### Dataset excerpts
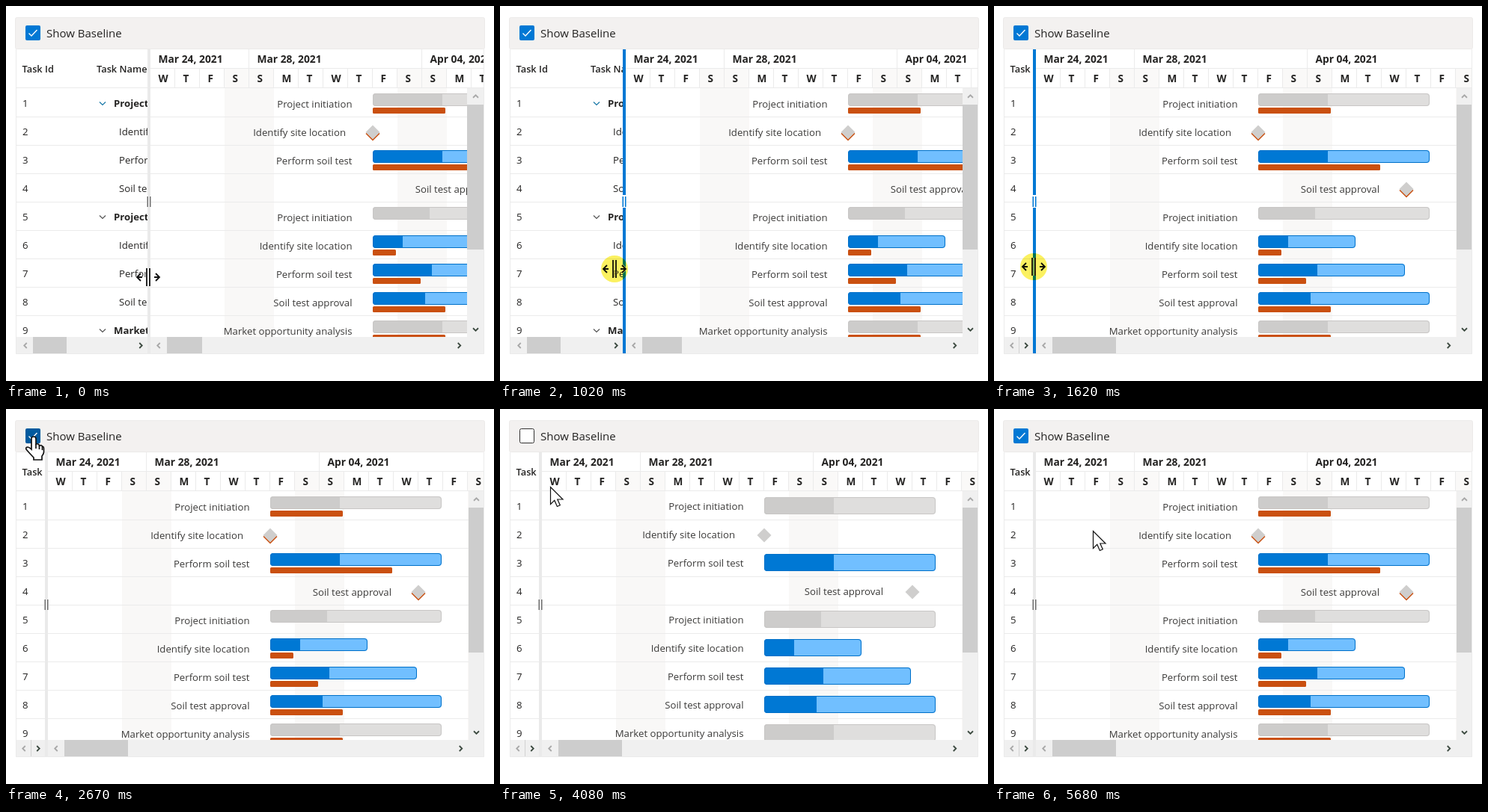
An HTML page with a canvas that plays this animation: 652x502 px, repeating every 6.61 s.

```html
<!DOCTYPE html>
<html lang="en">
<head>
<meta charset="utf-8">
<title>Gantt chart with baseline</title>
<style>
html, body { margin: 0; width: 100%; height: 100%; overflow: hidden; background: #fff; }
canvas { display: block; }
</style>
</head>
<body>
<canvas id="stage" width="652" height="502"></canvas>
<script>
const ctx = document.getElementById('stage').getContext('2d');
const LOOP = 6610, TICK = 200 / 3;
const DAY = 33, ROW = 38, LEFT = 13, RIGHT = 638, BOTTOM = 443;
const BLUE = '#0078d4', ORANGE = '#ca5010', LINE = '#ebebeb', INK = '#242322';

// Bars start on day 9; width, progress and baseline are in pixels.
const tasks = [
  { name: 'Project initiation', parent: true, width: 229, done: 93, base: 97 },
  { name: 'Identify site location', day: 9 },
  { name: 'Perform soil test', width: 229, done: 93, base: 163 },
  { name: 'Soil test approval', day: 15 },
  { name: 'Project initiation', parent: true, width: 229, done: 76, base: 0 },
  { name: 'Identify site location', width: 130, done: 40, base: 31 },
  { name: 'Perform soil test', width: 196, done: 79, base: 64 },
  { name: 'Soil test approval', width: 229, done: 70, base: 97 },
  { name: 'Market opportunity analysis', parent: true, width: 229, done: 93, base: 97 }
];

// Keys: time, splitter centre
const splitKeys = [
  [820, 189], [887, 185], [953, 178], [1020, 166], [1087, 151], [1220, 113],
  [1287, 93], [1353, 79], [1420, 75], [1487, 66], [1553, 58], [1620, 54]
];

// Keys: time, x, y
const cursorKeys = [
  [670, 190, 363], [820, 188, 362], [887, 182, 359], [953, 170, 355], [1020, 153, 352],
  [1353, 78, 350], [1420, 74, 350], [1487, 66, 350], [1620, 53, 349],
  [1760, 42, 349], [1850, 38, 349], [2000, 46, 349], [2140, 54, 349],
  [2220, 64, 343], [2353, 97, 260], [2487, 72, 140], [2553, 52, 80], [2620, 36, 36],
  [3460, 36, 36], [3553, 46, 62], [3753, 84, 128], [3887, 93, 143], [4020, 93, 143],
  [4087, 67, 104], [4153, 52, 78], [4220, 43, 56], [4353, 36, 42], [4487, 34, 37],
  [5220, 34, 37], [5353, 62, 76], [5553, 122, 150], [5687, 132, 163]
];

function at(keys, t) {
  if (t <= keys[0][0]) return keys[0].slice(1);
  for (let i = 1; i < keys.length; i++) {
    const a = keys[i - 1], b = keys[i];
    if (t <= b[0]) {
      const u = (t - a[0]) / (b[0] - a[0]);
      return a.slice(1).map((v, j) => Math.round(v + (b[j + 1] - v) * u));
    }
  }
  return keys[keys.length - 1].slice(1);
}

function rect(x, y, w, h, color) {
  ctx.fillStyle = color;
  ctx.fillRect(x, y, w, h);
}

function rounded(x, y, w, h, r) {
  ctx.beginPath();
  ctx.roundRect(x, y, w, h, r);
}

function text(str, x, y, size, weight = 400, color = INK, align = 'left') {
  ctx.font = `${weight} ${size}px "Open Sans", "Noto Sans", sans-serif`;
  ctx.textAlign = align;
  ctx.fillStyle = color;
  ctx.fillText(str, x, y);
}

function polyline(points, color, width) {
  ctx.beginPath();
  points.forEach(([x, y]) => ctx.lineTo(x, y));
  ctx.strokeStyle = color;
  ctx.lineWidth = width;
  ctx.stroke();
}

function clipped(x, y, w, h, draw) {
  ctx.save();
  ctx.beginPath();
  ctx.rect(x, y, w, h);
  ctx.clip();
  draw();
  ctx.restore();
}

// dx, dy give the pointing direction.
function chevron(x, y, dx, dy, color, size = 3.5, width = 1.8) {
  const tip = size / 2;
  polyline([
    [x - dx * tip - dy * size, y - dy * tip - dx * size],
    [x + dx * tip, y + dy * tip],
    [x - dx * tip + dy * size, y - dy * tip + dx * size]
  ], color, width);
}

function diamond(x, y, color) {
  ctx.beginPath();
  ctx.moveTo(x, y - 9.5);
  ctx.lineTo(x + 9.5, y);
  ctx.lineTo(x, y + 9.5);
  ctx.lineTo(x - 9.5, y);
  ctx.fillStyle = color;
  ctx.fill();
}

function toolbar(checked, hover) {
  rounded(12.5, 15.5, 627, 42, 2);
  ctx.fillStyle = '#f3f1f0';
  ctx.fill();
  ctx.strokeStyle = '#eceae9';
  ctx.lineWidth = 1;
  ctx.stroke();
  if (checked) {
    rounded(26, 26, 20, 20, 2);
    ctx.fillStyle = hover ? '#005a9e' : BLUE;
    ctx.fill();
    polyline([[30.5, 36.5], [34, 40], [41.5, 32]], '#fff', 1.3);
  } else {
    rounded(26.5, 26.5, 19, 19, 2);
    ctx.fillStyle = '#fff';
    ctx.fill();
    ctx.strokeStyle = '#323130';
    ctx.stroke();
  }
  text('Show Baseline', 54, 42, 15);
}

function grid(edge) {
  clipped(LEFT, 58, edge - LEFT, 385, () => {
    text('Task Id', 21.5, 89, 12.8, 600);
    text('Task Name', 121, 89, 12.8, 600);
    tasks.forEach((task, i) => {
      const y = 134.5 + ROW * i;
      text(i + 1, 22, y, 13.2);
      if (task.parent) chevron(129, y - 4, 0, 1, i ? '#555' : '#1878a8', 4, 1.2);
      text(task.name, task.parent ? 144 : 151, y, 13.2, task.parent ? 700 : 400);
      rect(LEFT, 148 + ROW * i, 180, 1, LINE);
    });
    rect(LEFT, 109, 180, 1, LINE);
  });
}

function timeline(start) {
  clipped(start, 58, RIGHT - start, 52, () => {
    for (const day of [3, 10, 17]) rect(start + day * DAY, 84, DAY * 2, 25, '#faf9f8');
    rect(start, 83, 600, 1, LINE);
    rect(start, 109, 600, 1, LINE);
    [['Mar 24, 2021', 0], ['Mar 28, 2021', 4], ['Apr 04, 2021', 11]].forEach(([label, day]) => {
      if (day) rect(start - 1 + day * DAY, 58, 1, 26, LINE);
      text(label, start + 10.5 + day * DAY, 76, 13.8, 700);
    });
    for (let day = 0; day < 18; day++) {
      if (day) rect(start - 1 + day * DAY, 84, 1, 25, LINE);
      text('SMTWTFS'[(day + 3) % 7], start + 10.5 + day * DAY, 102, 13.6, 700);
    }
  });
}

function taskBar(task, x, y, h) {
  const [fill, done, border] = task.parent
    ? ['#dfdedd', '#cdcccb', '#c8c6c5'] : ['#71bfff', BLUE, '#0070c8'];
  ctx.save();
  rounded(x, y, task.width, h, 4);
  ctx.clip();
  rect(x, y, task.width, h, fill);
  rect(x, y, task.done, h, done);
  ctx.restore();
  rounded(x + 0.5, y + 0.5, task.width - 1, h - 1, 3.5);
  ctx.strokeStyle = border;
  ctx.lineWidth = 1;
  ctx.stroke();
}

function chart(start, end, baseline) {
  clipped(start, 110, end - start, BOTTOM - 110, () => {
    for (const day of [3, 10, 17]) rect(start + day * DAY, 110, DAY * 2, 333, '#f9f8f7');
    tasks.forEach((task, i) => {
      const top = 110 + ROW * i, barX = start + 9 * DAY;
      const labelY = top + (baseline ? 26 : 25);
      rect(start, top + 38, 600, 1, LINE);
      let labelX = start + 269.5;
      if (task.day) {
        const x = start + task.day * DAY;
        labelX = x - (baseline ? 36 : 39);
        if (baseline) diamond(x, top + 23, ORANGE);
        diamond(x, top + 21, '#cfcecd');
      } else {
        taskBar(task, barX, top + (baseline ? 7 : 8), baseline ? 17 : 23);
        if (baseline && task.base) {
          rounded(barX, top + 26, task.base, 8, 1.5);
          ctx.fillStyle = ORANGE;
          ctx.fill();
        }
      }
      text(task.name, labelX, labelY, 13.2, 400, '#3b3a39', 'right');
    });
  });
}

function scrollbars(edge, start, end) {
  const track = '#f0f0f0', thumb = '#cdcdcd', pale = '#a8a8a8', dark = '#3c4a40';
  rect(end, 110, RIGHT - end, 355, track);
  rect(end, 132, RIGHT - end, 194, thumb);
  const midX = (end + RIGHT) / 2 + 0.5;
  chevron(midX, 121, 0, -1, pale);
  chevron(midX, 433, 0, 1, dark);

  rect(LEFT, BOTTOM, edge - LEFT, 22, track);
  const gridThumb = Math.min(45, edge - LEFT - 44);
  if (gridThumb > 4) rect(36, BOTTOM, gridThumb, 22, thumb);
  else rect(33, BOTTOM, 1, 22, '#d2d2d2');
  chevron(gridThumb > 4 ? 26 : 24, 454.5, -1, 0, pale);
  chevron(edge - 9, 454.5, 1, 0, dark);

  const view = end - start;
  rect(start, BOTTOM, view, 22, track);
  rect(start + 22, BOTTOM, Math.round(view * (view - 44) / 3425), 22, thumb);
  chevron(start + 11, 454.5, -1, 0, pale);
  chevron(end - 10.5, 454.5, 1, 0, dark);
}

function splitter(x, active) {
  rect(x - 2, 58, 4, 407, active ? BLUE : '#eaeaea');
  rect(x - 3, active ? 253 : 255, 6, active ? 17 : 14, '#fff');
  const color = active ? BLUE : '#6e6e6e';
  rect(x - 2.5, 255, 1.6, 14, color);
  rect(x + 0.9, 255, 1.6, 14, color);
}

const arrowShape = new Path2D('M.5 .5V23.5L5.8 18.4L9.4 26.5L13.3 24.8L9.8 17H17Z');
const handShape = new Path2D('M-2 18V4Q-2 1 1 1Q4 1 4 4V11Q8 10 8.5 13Q12 12 12.5 14' +
  'Q14.5 14 14.5 17V22Q14 25 12 27V32H1V29Q-4 24 -9 18Q-10 15 -7 15Q-5 15 -2 18Z');
const fingers = new Path2D('M4 11V17M8.5 13V18M12.5 14V19');
const resizeShape = new Path2D('M-2 -12V12M2 -12V12' +
  'M-10 -5L-15 0L-10 5M-15 0H-8M10 -5L15 0L10 5M15 0H8');

function cursor(kind, x, y) {
  ctx.save();
  ctx.translate(x, y);
  ctx.strokeStyle = '#111';
  if (kind === 'resize') {
    ctx.strokeStyle = '#fff';
    ctx.lineWidth = 3;
    ctx.stroke(resizeShape);
    ctx.strokeStyle = '#111';
    ctx.lineWidth = 1.8;
    ctx.stroke(resizeShape);
  } else {
    const shape = kind === 'hand' ? handShape : arrowShape;
    ctx.fillStyle = '#fff';
    ctx.fill(shape);
    ctx.lineWidth = kind === 'hand' ? 1.7 : 1.2;
    ctx.stroke(shape);
    if (kind === 'hand') ctx.stroke(fingers);
  }
  ctx.restore();
}

function pressMark(x, y) {
  ctx.save();
  ctx.globalCompositeOperation = 'multiply';
  ctx.beginPath();
  ctx.arc(x, y, 18, 0, Math.PI * 2);
  ctx.fillStyle = '#fbf160';
  ctx.fill();
  ctx.restore();
}

const within = (t, from, to) => t >= from && t < to;

function draw(t) {
  const step = Math.floor((t - 3) / TICK) * TICK + 20;
  const split = t < 820 ? 191 : at(splitKeys, step)[0];
  const [x, y] = at(cursorKeys, step);
  const kind = t < 2210 ? 'resize' : y < 48 ? 'hand' : 'arrow';
  const baseline = !within(t, 3220, 5150);
  const pressed = within(t, 670, 2140) || within(t, 3150, 3280) || within(t, 5080, 5220);
  const edge = split - 2, start = split + 2, end = t < 820 ? 616 : 618;

  rect(0, 0, 652, 502, '#fff');
  toolbar(baseline, kind === 'hand');
  grid(edge);
  timeline(start);
  chart(start, end, baseline);
  scrollbars(edge, start, end);
  rect(LEFT, 58, 1, 407, LINE);
  rect(RIGHT, 58, 1, 407, LINE);
  rect(LEFT, 465, 626, 1, LINE);
  splitter(split, within(t, 670, 2210));
  cursor(kind, x, y);
  if (pressed) pressMark(x, y);
}

const began = performance.now();
function frame() {
  draw((performance.now() - began) % LOOP);
  requestAnimationFrame(frame);
}
frame();
</script>
</body>
</html>
```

### Required action
Scan the material above for lines that contain the string "BLUE", and copy each such line.

### Answer to this exercise
const BLUE = '#0078d4', ORANGE = '#ca5010', LINE = '#ebebeb', INK = '#242322';
    ctx.fillStyle = hover ? '#005a9e' : BLUE;
    ? ['#dfdedd', '#cdcccb', '#c8c6c5'] : ['#71bfff', BLUE, '#0070c8'];
  rect(x - 2, 58, 4, 407, active ? BLUE : '#eaeaea');
  const color = active ? BLUE : '#6e6e6e';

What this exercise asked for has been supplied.